It had been 96 and a half hours since anyone had seen 38-year-old Michele Reiter, when her friends and coworkers gathered under a pavilion at Coggin Park, to light candles and vow among themselves “to get her name and face out there until somebody knows something.”

None of the 30 or more friends or coworkers could imagine where she is.

“Everything we know is different from the Michele we know,” said Heather Myers. Myers' husband Chris is Reiter's boss at Home Depot. About eight months ago, Reiter had been promoted to a department head.

Myers said, “It wasn't like her to not come home at night. It wasn't like her not to tell someone where she was going. It wasn't like her not to show up for work and it wasn't like Michele to not call if she couldn't come to work.”

And it certainly wasn't like Reiter to not be in contact with her two children who live in Abilene with their father.

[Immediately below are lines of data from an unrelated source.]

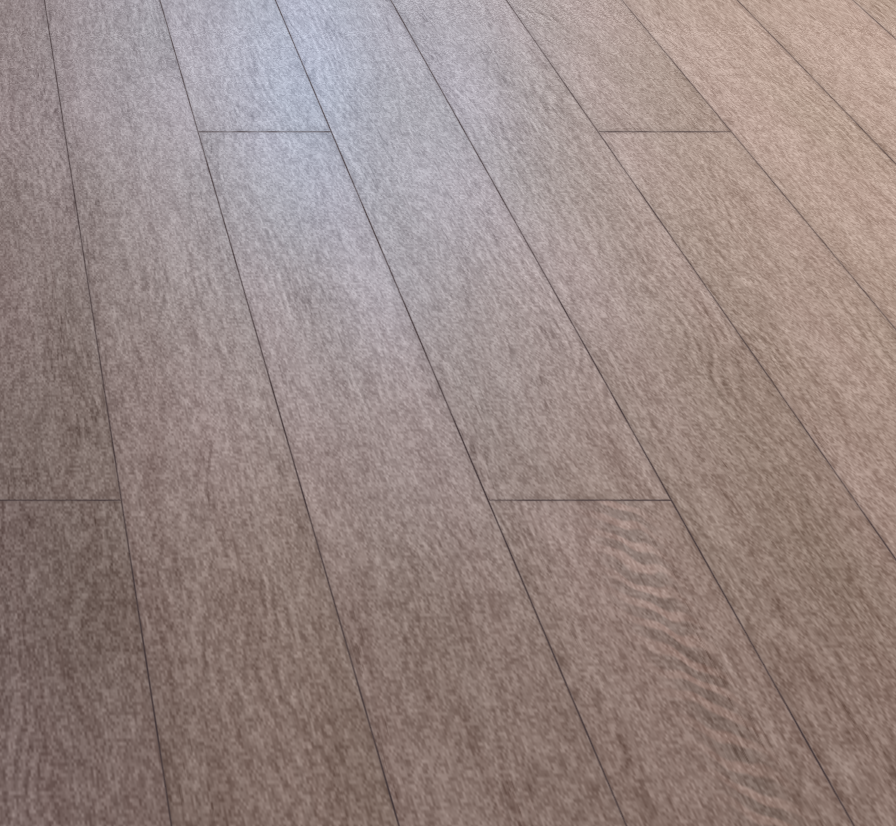
A Shadertoy shader for this texture:

```glsl
// Oak plank floor receding in perspective, with cool window glare at the top.

float hash(vec2 p) {
    vec3 q = fract(p.xyx * vec3(0.1031, 0.1030, 0.0973));
    q += dot(q, q.yzx + 33.33);
    return fract((q.x + q.y) * q.z);
}

float noise(vec2 p) {
    vec2 i = floor(p), f = fract(p);
    f *= f * (3.0 - 2.0 * f);
    return mix(mix(hash(i), hash(i + vec2(1, 0)), f.x),
               mix(hash(i + vec2(0, 1)), hash(i + vec2(1, 1)), f.x), f.y);
}

// Coverage of a line, all lengths in canvas heights
float lineMask(float dist, float halfWidth) {
    float aa = 1.0 / iResolution.y;
    return 1.0 - smoothstep(halfWidth - aa, halfWidth + aa, dist);
}

// Room light on the wood: x runs 0 to 1 rightward, t runs 0 to 1 downward
vec3 litWood(float x, float t) {
    vec3 wood = mix(vec3(0.645, 0.57, 0.545), vec3(0.495, 0.42, 0.395), smoothstep(0.0, 1.0, t));
    wood += vec3(0.085, 0.065, 0.035) * x * (1.0 - 0.6 * t);
    wood -= vec3(0.11, 0.095, 0.08) * (1.0 - smoothstep(0.0, 0.35, x)) * (1.0 - 0.6 * t);
    vec2 g = vec2((x - 0.34 - 0.22 * t) / 0.25, t / 0.45);
    float glare = exp(-dot(g, g)) * (0.8 + 0.3 * noise(vec2(x * 9.0, t * 8.0)));
    return mix(wood, vec3(0.71, 0.735, 0.81), min(glare, 1.0));
}

void mainImage(out vec4 fragColor, in vec2 fragCoord) {
    vec2 uv = fragCoord / iResolution.xy;
    float t = 1.0 - uv.y;

    // Floor plane: u counts planks across, v runs along them
    float depth = t + 1.031;
    float plankWidth = 0.1356 * depth;
    float u = (fragCoord.x / iResolution.y - 0.0537 - 0.154 * t) / plankWidth;
    float v = 1.0 / depth;

    // End joints step by a third of a board from plank to plank
    float plank = floor(u);
    float along = (v - 0.611) / 0.687 - mod(2.0 - plank, 3.0) / 3.0;
    vec2 board = vec2(plank, floor(along));
    float tone = hash(board + 17.0);
    vec2 shift = 40.0 * vec2(tone, hash(board + 71.0));

    vec3 color = litWood(uv.x, t);
    color *= 0.98 + 0.05 * tone;

    // Broad faint stains
    float stain = noise(vec2(u * 2.5, v * 14.0) + shift) - 0.5;
    color += stain * vec3(0.045, 0.035, 0.045);

    // Wavering long grain
    float warp = noise(vec2(u * 4.0, v * 20.0) + shift);
    float grain = noise(vec2(u * 20.0 + warp * 5.0, v * 30.0) + shift) - 0.5;
    color += grain * vec3(0.04, 0.045, 0.045);

    // Short pores and a fine, nearly round speckle
    float pores = noise(vec2(u * 50.0 + warp * 6.0, v * 240.0) + shift) - 0.5;
    float speckle = noise(vec2(u * 95.0, v * 900.0) + shift) - 0.5;
    color += pores * 0.08 + speckle * vec3(0.125, 0.13, 0.13);

    // Patches of thin curling growth lines, pale on one side and dark on the other
    float patches = smoothstep(0.4, 0.8, noise(vec2(u * 3.0, v * 13.0) + shift.yx));
    float growth = sin(u * 100.0 + 26.0 * noise(vec2(u * 3.0, v * 26.0) + shift));
    float broken = noise(vec2(u * 30.0, v * 160.0) + shift);
    color += 0.045 * patches * growth * broken;

    // Thin dark pores cluster in streaks
    float streak = smoothstep(0.45, 0.85, noise(vec2(u * 9.0, v * 18.0) + shift));
    float fibre = noise(vec2(u * 60.0 + warp * 8.0, v * 150.0) + shift.yx);
    color -= 0.06 * streak * smoothstep(0.6, 0.9, fibre);

    // One board carries pale rungs of cathedral figure
    if (board == vec2(2, -1)) {
        float across = u - plank - 0.64 + 0.12 * (warp - 0.5);
        float rungs = sin(v * 700.0 + across * 24.0 + 4.0 * noise(vec2(u * 12.0, v * 90.0)));
        float band = exp(-across * across / 0.016);
        color += band * vec3(0.10, 0.075, 0.07) * (smoothstep(-0.3, 0.8, rungs) - 0.45);
    }

    // Seams between planks: thinner with distance, fainter to the right
    float seam = round(u);
    float slope = 0.154 + 0.1356 * seam;
    float seamDist = abs(u - seam) * plankWidth / sqrt(1.0 + slope * slope);
    float halfWidth = mix(0.0004, 0.0010, t);
    float seamInk = lineMask(seamDist, halfWidth) * mix(0.95, 0.65, smoothstep(3.0, 5.0, seam));
    seamInk *= 0.65 + 0.45 * noise(vec2(seam * 7.0, v * 90.0));

    // Butt joints at the board ends, broken and lighter
    float jointDist = abs(along - round(along)) * 0.687 * depth * depth;
    float jointInk = lineMask(jointDist, halfWidth) * (0.4 + 0.5 * noise(vec2(u * 9.0, plank)));

    // Soft grime beside the gaps, then the gaps themselves
    color *= 1.0 - 0.08 * exp(-min(seamDist, jointDist) / 0.003);
    color = mix(color, vec3(0.26, 0.215, 0.22), clamp(max(seamInk, jointInk), 0.0, 1.0));

    fragColor = vec4(clamp(color, 0.0, 1.0), 1.0);
}
```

“Michele and her ex had a cordial relationship, and he's said she has almost daily contact with the children. He really doesn't know what to think,” Myers said.

Reiter was last seen at 6:30 p.m. Monday, Sept. 10. She told her roommate she was going out for a while, Myers said. When she didn't come home that night, the roommate contacted Home Depot Tuesday morning to see if she had come to work. Reiter hadn't. Reiter's car was found Wednesday.

According to the flyer handed out at the vigil on Friday, Reiter was wearing a black-and-white top and jeans when she was last seen. She is 5-foot-5 and has a slim or slender build with brown shoulder-length hair.

At just a few minutes after 7 on Friday, candle tapers were passed around, and in spite of the breeze, efforts to light and keep them lit were pretty successful. The friends made a circle around the pavilion, and Myers stood on a picnic table bench to make an impromptu speech.

“Michele is not gone,” Myers stressed. “She is missing.”

And until she is found, it is important to “get her name and face out there until somebody knows something,” she said, adding there were other lessons too, such as remembering to tell “the people in your life you love and who are important to you, that you do love them. You don't know if in the next instant they could be gone.”

At times wiping tears from her cheeks and giving into a faltering voice, Myers concluded, “Pray if that's what you do. If you don't then that's OK, but keep Michele's name in your heart. Keep the faith that we're going to find her.”